» Exercise:
For each line below that contains the string "render", copy that line.

» Supplied entries:
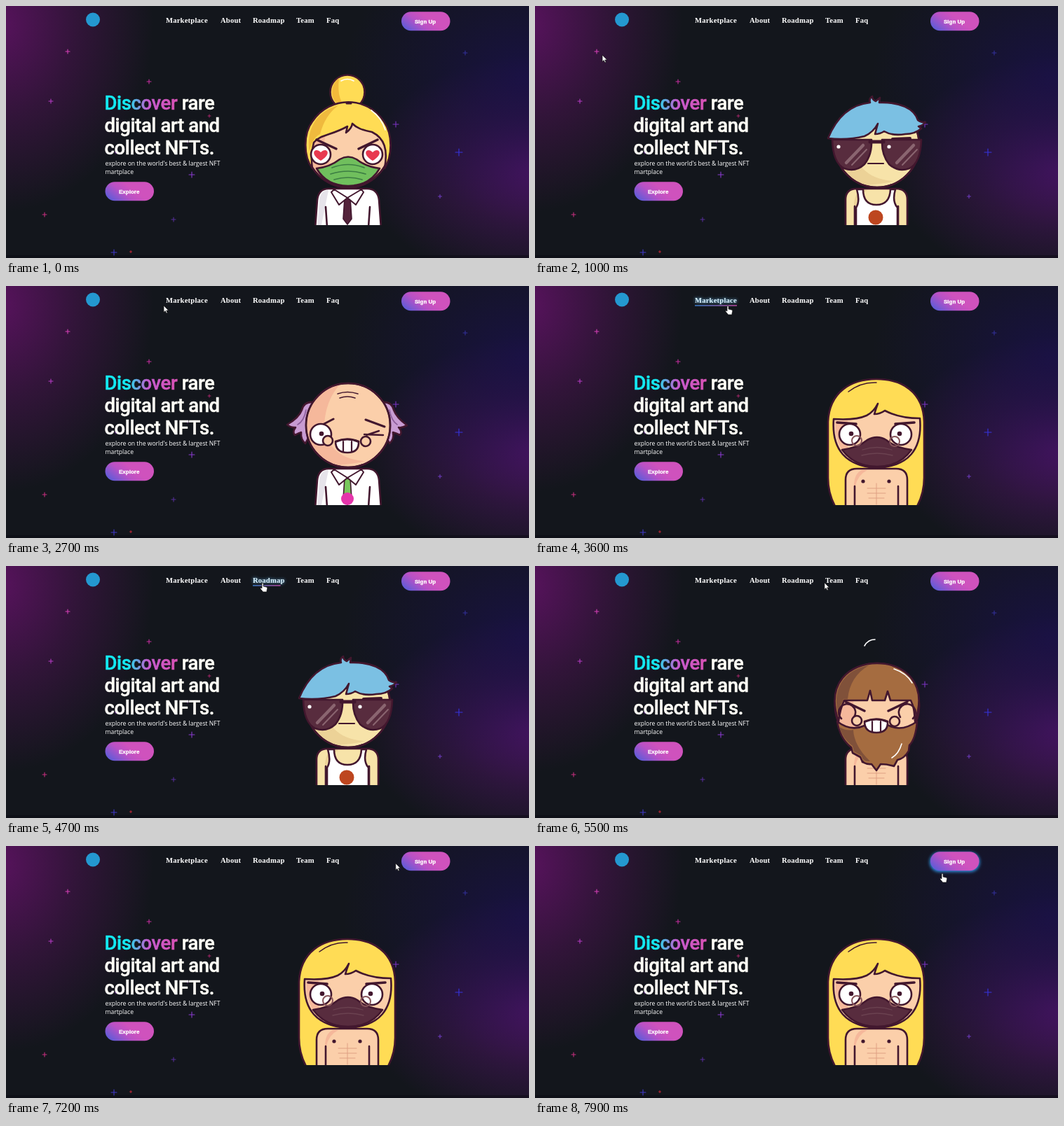
An HTML page for the animation above (8 s loop, 746 by 360 pixels).

```html
<!DOCTYPE html>
<html lang="en">
<head>
<meta charset="utf-8">
<title>NFT landing page</title>
<style>
html, body { margin: 0; width: 100%; height: 100%; overflow: hidden; background: #13161c; }
svg { display: block; width: 746px; height: 360px; }
.title { font: 500 27.4px Roboto, sans-serif; letter-spacing: -.35px; fill: #fffef6; stroke: #fffef6; stroke-width: .5; }
.sub { font: 8.6px "Open Sans", "Noto Sans", sans-serif; fill: #fff; }
.nav { font: bold 10.6px "Liberation Serif", serif; letter-spacing: .2px; fill: #fff; }
.btn { font: bold 8px "Liberation Sans", sans-serif; fill: #fff; stroke: #fff; stroke-width: .3; }
.ink { stroke: #42172e; stroke-width: 2.6; stroke-linejoin: round; stroke-linecap: round; }
</style>
</head>
<body>
<svg id="stage" viewBox="0 0 746 360"></svg>
<script>
const LOOP = 8000;
const INK = '#42172e', SKIN = '#fbcfaa', SHADE = '#f5b89b', YELLOW = '#ffdc55', PLUM = '#582c3e';
const stage = document.getElementById('stage');

const shape = (d, fill = 'none', more = '') => `<path class="ink" d="${d}" fill="${fill}" ${more}/>`;
const flat = (d, fill) => `<path d="${d}" fill="${fill}"/>`;
const ring = (x, y, r, fill) => `<circle class="ink" cx="${x}" cy="${y}" r="${r}" fill="${fill}"/>`;
const dot = (x, y, r, fill) => `<circle cx="${x}" cy="${y}" r="${r}" fill="${fill}"/>`;
const line = (d, color = INK, width = 2.6) =>
  `<path d="${d}" fill="none" stroke="${color}" stroke-width="${width}" stroke-linecap="round"/>`;

// Shared character parts
const head = (skin, shade) => ring(488, 199, 60, skin) +
  flat('M476 141A59 59 0 0 0 474 256Q500 254 512 250C470 248 450 220 455 188Q459 160 476 141Z', shade) +
  ring(488, 199, 60, 'none');

const torso = (skin, shade) =>
  shape('M443 318V277Q443 261 459 261H515Q531 261 531 277V318Z', skin) +
  flat('M457 313V286Q460 270 474 263H466Q455 268 455 286V313Z', shade) +
  line('M456 286V316M518 286V316');

const chest = () => torso(SKIN, SHADE) + dot(468, 279, 2.6, INK) + dot(505, 279, 2.6, INK) +
  line('M487 282V312M474 289H500M474 296H500M476 303H498', '#dfa083', 1);

const shirt = tie =>
  shape('M441 318L444 277Q446 261 460 261H515Q530 261 532 277L535 318Z', '#fff') +
  flat('M444 313L447 278Q448 264 460 263L450 313Z', '#e6e3ea') +
  line('M456 287L458 316M519 287L517 316') +
  shape('M483 274H491L493 304L487 312L481 304Z', tie, 'style="stroke-width:1.6"') +
  shape('M468 262L487 274L475 284L464 266ZM507 262L487 274L499 284L510 266Z', '#fff', 'style="stroke-width:2"');

const curls = () => ring(459, 221, 7, SKIN) + ring(513, 222, 7, SKIN);
const grin = () => curls() +
  shape('M470 222Q487 215 503 222Q504 238 487 238Q470 238 470 222Z', '#fff') +
  line('M481 222V237M493 222V237M470 223Q487 216 503 223', INK, 2.2);

const heartEye = x => ring(x, 212, 14, '#fff') +
  flat(`M${x} 221C${x - 18} 210 ${x - 7} 201 ${x} 209C${x + 7} 201 ${x + 18} 210 ${x} 221Z`, '#e8394f');
const stareEye = (x, pupil) => ring(x, 212, 15, '#fff') + dot(pupil, 211, 3.3, INK);

const bunGirl = () => shirt('#54233b') + ring(487, 123, 24.5, YELLOW) +
  flat('M465 121A22 22 0 0 0 489 145Q471 139 475 103Q466 110 465 121Z', '#f2b93b') +
  line('M478 107Q487 102 496 107', '#fff', 1.6) +
  head(SKIN, SHADE) +
  shape('M437 232C424 215 424 182 437 165C462 128 515 128 539 165C552 184 551 214 540 232C545 205 540 189 522 180' +
    'C507 177 500 174 494 168Q493 175 485 181L487 172C464 185 447 184 439 195Q434 213 437 232Z', YELLOW) +
  flat('M433 208C428 180 440 151 474 142Q455 156 448 183Q437 188 433 208Z', '#efba3e') +
  line('M521 149Q536 160 541 177', '#fff', 1.6) +
  line('M486 139H492', INK, 3) +
  line('M443 191L471 204M530 191L503 204', INK, 3.4) +
  heartEye(449) + heartEye(523) +
  shape('M443 232Q462 230 476 219Q488 212 500 219Q514 230 533 232Q519 257 488 257Q457 257 443 232Z', '#70bf5d') +
  line('M465 231Q488 222 511 231M463 240Q488 232 513 240M468 248Q488 242 508 248', '#3c7d43', 1.7);

const beardMan = () => chest() + head(SKIN, SHADE) +
  line('M470 114Q475 105 485 105', '#fff', 1.6) +
  shape('M433 222C414 167 449 139 488 139S561 167 542 222C541 207 540 200 536 192H507L503 179L499 192H481' +
    'L478 178L474 192H441Q435 205 433 222Z', '#a56c40') +
  flat('M432 208C423 170 447 147 476 142Q449 158 446 190H440Z', '#80513a') +
  line('M512 147Q530 153 538 167', '#fff', 1.6) +
  line('M443 194L470 207M531 194L504 207', INK, 3.4) +
  line('M437 218A12 12 0 1 1 455 216M539 218A12 12 0 1 0 521 216', INK, 2.6) +
  shape('M431 222C444 232 457 234 470 228Q488 218 505 228C517 234 531 232 545 222Q543 247 534 256L533 264' +
    'Q527 275 517 277L512 286Q502 283 493 283L487 292L480 283Q467 284 464 273L453 267L451 259Q435 247 431 222Z', '#a56c40') +
  flat('M434 230Q444 236 454 234Q455 257 478 279Q467 280 466 271L455 265L453 257Q439 247 434 230Z', '#80513a') +
  line('M523 254Q519 268 509 274', '#fff', 1.6) + grin();

const oldMan = () => shirt('#78c85c') + dot(487, 304, 9, '#e535ab') +
  shape('M438 166Q425 165 422 177Q418 188 401 198Q407 203 413 202Q408 209 412 213Q418 210 421 209Q420 219 427 225L438 204Z', '#c89bd2') +
  shape('M537 166Q550 165 553 177Q557 188 572 199Q565 203 560 202Q566 209 562 213Q556 210 552 209Q554 219 547 225L537 204Z', '#c89bd2') +
  line('M428 177Q425 193 416 198M547 177Q550 193 558 198', '#8b5c99', 1.6) +
  head(SKIN, SHADE) +
  line('M473 154Q487 149 502 154M476 160Q487 156 498 160', INK, 1.6) +
  line('M444 202L467 190M513 191L540 201', INK, 3) +
  stareEye(449, 450) + line('M511 212L538 213M514 213L532 207', INK, 2.4) + grin();

const longHair = () =>
  shape('M430 318Q418 298 418 274V194C420 151 451 133 487 133S554 151 555 194V274Q555 298 543 318Z', YELLOW) +
  line('M447 151Q465 137 487 138', INK, 1.5) +
  chest() +
  shape('M426 190Q458 192 473 185Q483 180 489 168Q486 176 484 183Q492 183 499 178Q520 189 549 189' +
    'Q555 256 488 260Q421 256 426 190Z', SKIN) +
  flat('M428 193Q438 193 446 192Q436 228 462 253Q428 241 428 193Z', SHADE) +
  line('M431 195L458 197M514 197L541 195', INK, 3.6) +
  stareEye(449, 451) + stareEye(522, 520) +
  shape('M438 234Q461 231 474 220Q488 212 501 220Q514 231 537 234Q520 258 488 258Q456 258 438 234Z', PLUM) +
  line('M467 234Q488 227 509 234M466 242Q488 236 510 242', '#6b4250', 1.3) +
  line('M466 221A7 7 0 1 1 459 214A7 7 0 0 1 466 221M520 222A7 7 0 1 1 513 215A7 7 0 0 1 520 222', '#86545a', 2);

const LENS = 'M424 191H480Q481 212 470 226Q457 238 441 232Q425 224 424 191Z';
const lens = x => `<g transform="translate(${x})">` + line('M444 224L468 199', '#8a6570', 4.5) +
  line('M452 227L473 205', '#8a6570', 2) + dot(433, 201, 2.6, '#fff') + '</g>';
const coolGuy = () => torso('#f7e3a9', '#ecd297') +
  shape('M459 262Q464 279 458 288V318H517V288Q509 279 514 262H507Q506 284 487 284T468 262Z', '#fff') +
  dot(486, 302, 10.5, '#bd461f') +
  head('#f7e3a9', '#ecd297') +
  shape('M418 189C429 162 447 141 478 138Q476 132 481 129Q481 134 486 136L492 131L491 138' +
    'C520 137 541 146 546 163Q551 167 557 166Q553 171 547 172L551 175Q542 183 528 183Q510 186 498 179' +
    'Q492 183 485 183L489 168Q483 180 470 186Q446 192 418 189Z', '#7bc0e3') +
  line('M440 192H464M510 190L535 189', INK, 4) +
  shape(LENS, PLUM) +
  `<g transform="matrix(-1 0 0 1 975 0)">${shape(LENS, PLUM)}</g>` +
  line('M478 194H497', INK, 5) + lens(0) + lens(72) +
  line('M475 225H497', INK, 2.2);

const AVATARS = [bunGirl, coolGuy, beardMan, oldMan, longHair];
const AVATAR_MS = 830, AVATAR_LEAD = 350;

// Page
const STARS = [[88, 65, 3, '#d840b8'], [64, 136, 3, '#b83cc8'], [204, 108, 3, '#c62fa0'], [290, 157, 2, '#a32668'],
  [265, 241, 4, '#8a3cd0'], [239, 305, 3, '#56309a'], [55, 298, 3, '#c83080'], [154, 352, 4, '#4038c8'],
  [178, 351, 1.5, '#b82535'], [556, 169, 4, '#7c34c4'], [646, 209, 5, '#3634e0'], [655, 67, 3, '#33309a'],
  [619, 272, 2.5, '#6f3cc0'], [157, 209, 2, '#713399'], [259, 194, 2, '#5c2970']];
const star = ([x, y, r, color]) => line(`M${x - r} ${y}H${x + r}M${x} ${y - r}V${y + r}`, color, 1.1);

// label, x, underline width, hover start, hover end
const LINKS = [['Marketplace', 228, 60, 2750, 3800], ['About', 306, 28, 3950, 4350], ['Roadmap', 352, 44, 4500, 5250],
  ['Team', 414, 25, 5550, 5950], ['Faq', 457, 17, 6200, 6620]];
const link = ([label, x]) =>
  `<text class="nav" x="${x}" y="24">${label}</text><rect class="bar" x="${x}" y="27.3" height="1.3" fill="url(#bar)"/>`;

const button = (x, y, label, tx) =>
  `<rect x="${x}" y="${y}" width="69.5" height="27" rx="13.5" fill="url(#btn)"/>` +
  `<text class="btn" x="${tx}" y="${y + 17}">${label}</text>`;

const glow = (id, x, y, rx, ry, color, alpha) =>
  `<radialGradient id="${id}" gradientUnits="userSpaceOnUse" cx="0" cy="0" r="1" ` +
  `gradientTransform="translate(${x} ${y}) scale(${rx} ${ry})"><stop stop-color="${color}" stop-opacity="${alpha}"/>` +
  `<stop offset=".5" stop-color="${color}" stop-opacity="${alpha * .45}"/>` +
  `<stop offset="1" stop-color="${color}" stop-opacity="0"/></radialGradient>`;
const GLOWS = [['g1', -10, 25, 220, 270, '#5f1264', .9], ['g2', 760, 235, 250, 165, '#561470', .85],
  ['g3', 740, 100, 260, 200, '#1a104e', .75]];

stage.innerHTML = `<defs>
  ${GLOWS.map(g => glow(...g)).join('')}
  <linearGradient id="btn" x1="0" y1=".75" x2=".6" y2=".45"><stop stop-color="#5f5cd8"/><stop offset=".6" stop-color="#b851c6"/><stop offset="1" stop-color="#cf52bd"/></linearGradient>
  <linearGradient id="word" gradientUnits="userSpaceOnUse" x1="142" y1="0" x2="245" y2="0"><stop offset=".3" stop-color="#12eaf2"/><stop offset=".58" stop-color="#c45cd0"/><stop offset="1" stop-color="#d951b4"/></linearGradient>
  <linearGradient id="bar"><stop stop-color="#3f8fe8"/><stop offset="1" stop-color="#d451b8"/></linearGradient>
  <filter id="blur" x="-30%" y="-60%" width="160%" height="220%"><feGaussianBlur stdDeviation="2.2"/></filter>
  <clipPath id="crop"><rect x="390" y="90" width="200" height="223"/></clipPath>
</defs>
<rect width="746" height="360" fill="#13161c"/>
${GLOWS.map(g => `<rect width="746" height="360" fill="url(#${g[0]})"/>`).join('')}
<rect y="356" width="746" height="4" fill="#080910" opacity=".4"/>
${STARS.map(star).join('')}
<circle id="logo" cx="124" cy="19.5" fill="#2498d0"/>
${LINKS.map(link).join('')}
<rect id="halo" x="563" y="9" width="71.5" height="28" rx="14" fill="#2f8fe0" filter="url(#blur)"/>
${button(564, 8.3, 'Sign Up', 583)}
<text class="title" x="140.5" y="148"><tspan fill="url(#word)" stroke="url(#word)">Discover</tspan> rare</text>
<text class="title" x="140.5" y="180">digital art and</text>
<text class="title" x="140.5" y="212">collect NFTs.</text>
<text class="sub" x="141.5" y="227.5">explore on the world's best &amp; largest NFT</text>
<text class="sub" x="141.5" y="240">martplace</text>
${button(141.5, 251.3, 'Explore', 161)}
<g clip-path="url(#crop)">${AVATARS.map(draw => `<g class="avatar">${draw()}</g>`).join('')}</g>
<g id="cursor" stroke="#111" stroke-width=".7" fill="#fff" stroke-linejoin="round">
  <path id="arrow" d="M0 0V9.6L2.2 7.6L3.8 11L5.3 10.3L3.8 7H6.8Z"/>
  <path id="hand" d="M-1 1Q0-.8 1.1 1V5L6 6.2Q7 6.6 6.8 8L6 11.2V13H.6L-3 8.6Q-3.6 6.8-2.2 7L-1 8Z"/>
</g>`;

const find = id => document.getElementById(id);
const [logo, halo, cursor, arrow, hand] = ['logo', 'halo', 'cursor', 'arrow', 'hand'].map(find);
const avatars = [...stage.querySelectorAll('.avatar')];
const labels = [...stage.querySelectorAll('.nav')];
const bars = [...stage.querySelectorAll('.bar')];
const show = (el, on) => { el.style.display = on ? '' : 'none'; };

// time, x, y of the cursor tip
const PATH = [[1000, 96, 70], [1400, 122, 20], [1700, 134, 24], [1900, 150, 31], [2700, 225, 28], [3000, 250, 24],
  [3600, 275, 28], [4000, 312, 24], [4300, 322, 23], [4700, 366, 24], [5200, 385, 23], [5600, 418, 24],
  [6400, 466, 24], [6900, 520, 30], [7400, 575, 22], [7900, 581, 39], [8000, 581, 39]];

const clamp = v => Math.max(0, Math.min(1, v));
const smooth = v => v * v * (3 - 2 * v);
const hover = (t, from, to, fade = 250) => smooth(clamp((t - from) / fade) * (1 - clamp((t - to) / fade)));

function cursorAt(t) {
  const i = Math.max(1, PATH.findIndex(p => p[0] >= t));
  const [t0, x0, y0] = PATH[i - 1], [t1, x1, y1] = PATH[i];
  const k = smooth(clamp((t - t0) / (t1 - t0)));
  return [x0 + (x1 - x0) * k, y0 + (y1 - y0) * k];
}

function render(t) {
  const current = Math.floor((t + AVATAR_LEAD) / AVATAR_MS) % AVATARS.length;
  avatars.forEach((el, i) => show(el, i === current));

  LINKS.forEach(([, , width, from, to], i) => {
    const k = hover(t, from, to);
    bars[i].setAttribute('width', width * k);
    labels[i].style.textShadow = k ? `0 0 4px rgba(120,200,255,${k})` : 'none';
    labels[i].style.fill = `rgb(${255 - 35 * k},${255 - 10 * k},255)`;
  });

  logo.setAttribute('r', 10 + hover(t, 1300, 1850));
  halo.setAttribute('opacity', hover(t, 7250, 8000));

  const [x, y] = cursorAt(t);
  const pointing = t > 7250 || LINKS.some(l => t >= l[3] && t < l[4]);
  show(cursor, t >= 1000);
  show(arrow, !pointing);
  show(hand, pointing);
  cursor.setAttribute('transform', `translate(${x} ${y})`);
}

const start = performance.now();
(function tick() {
  render((performance.now() - start) % LOOP);
  requestAnimationFrame(tick);
})();
</script>
</body>
</html>
```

» Result of this task:
function render(t) {
  render((performance.now() - start) % LOOP);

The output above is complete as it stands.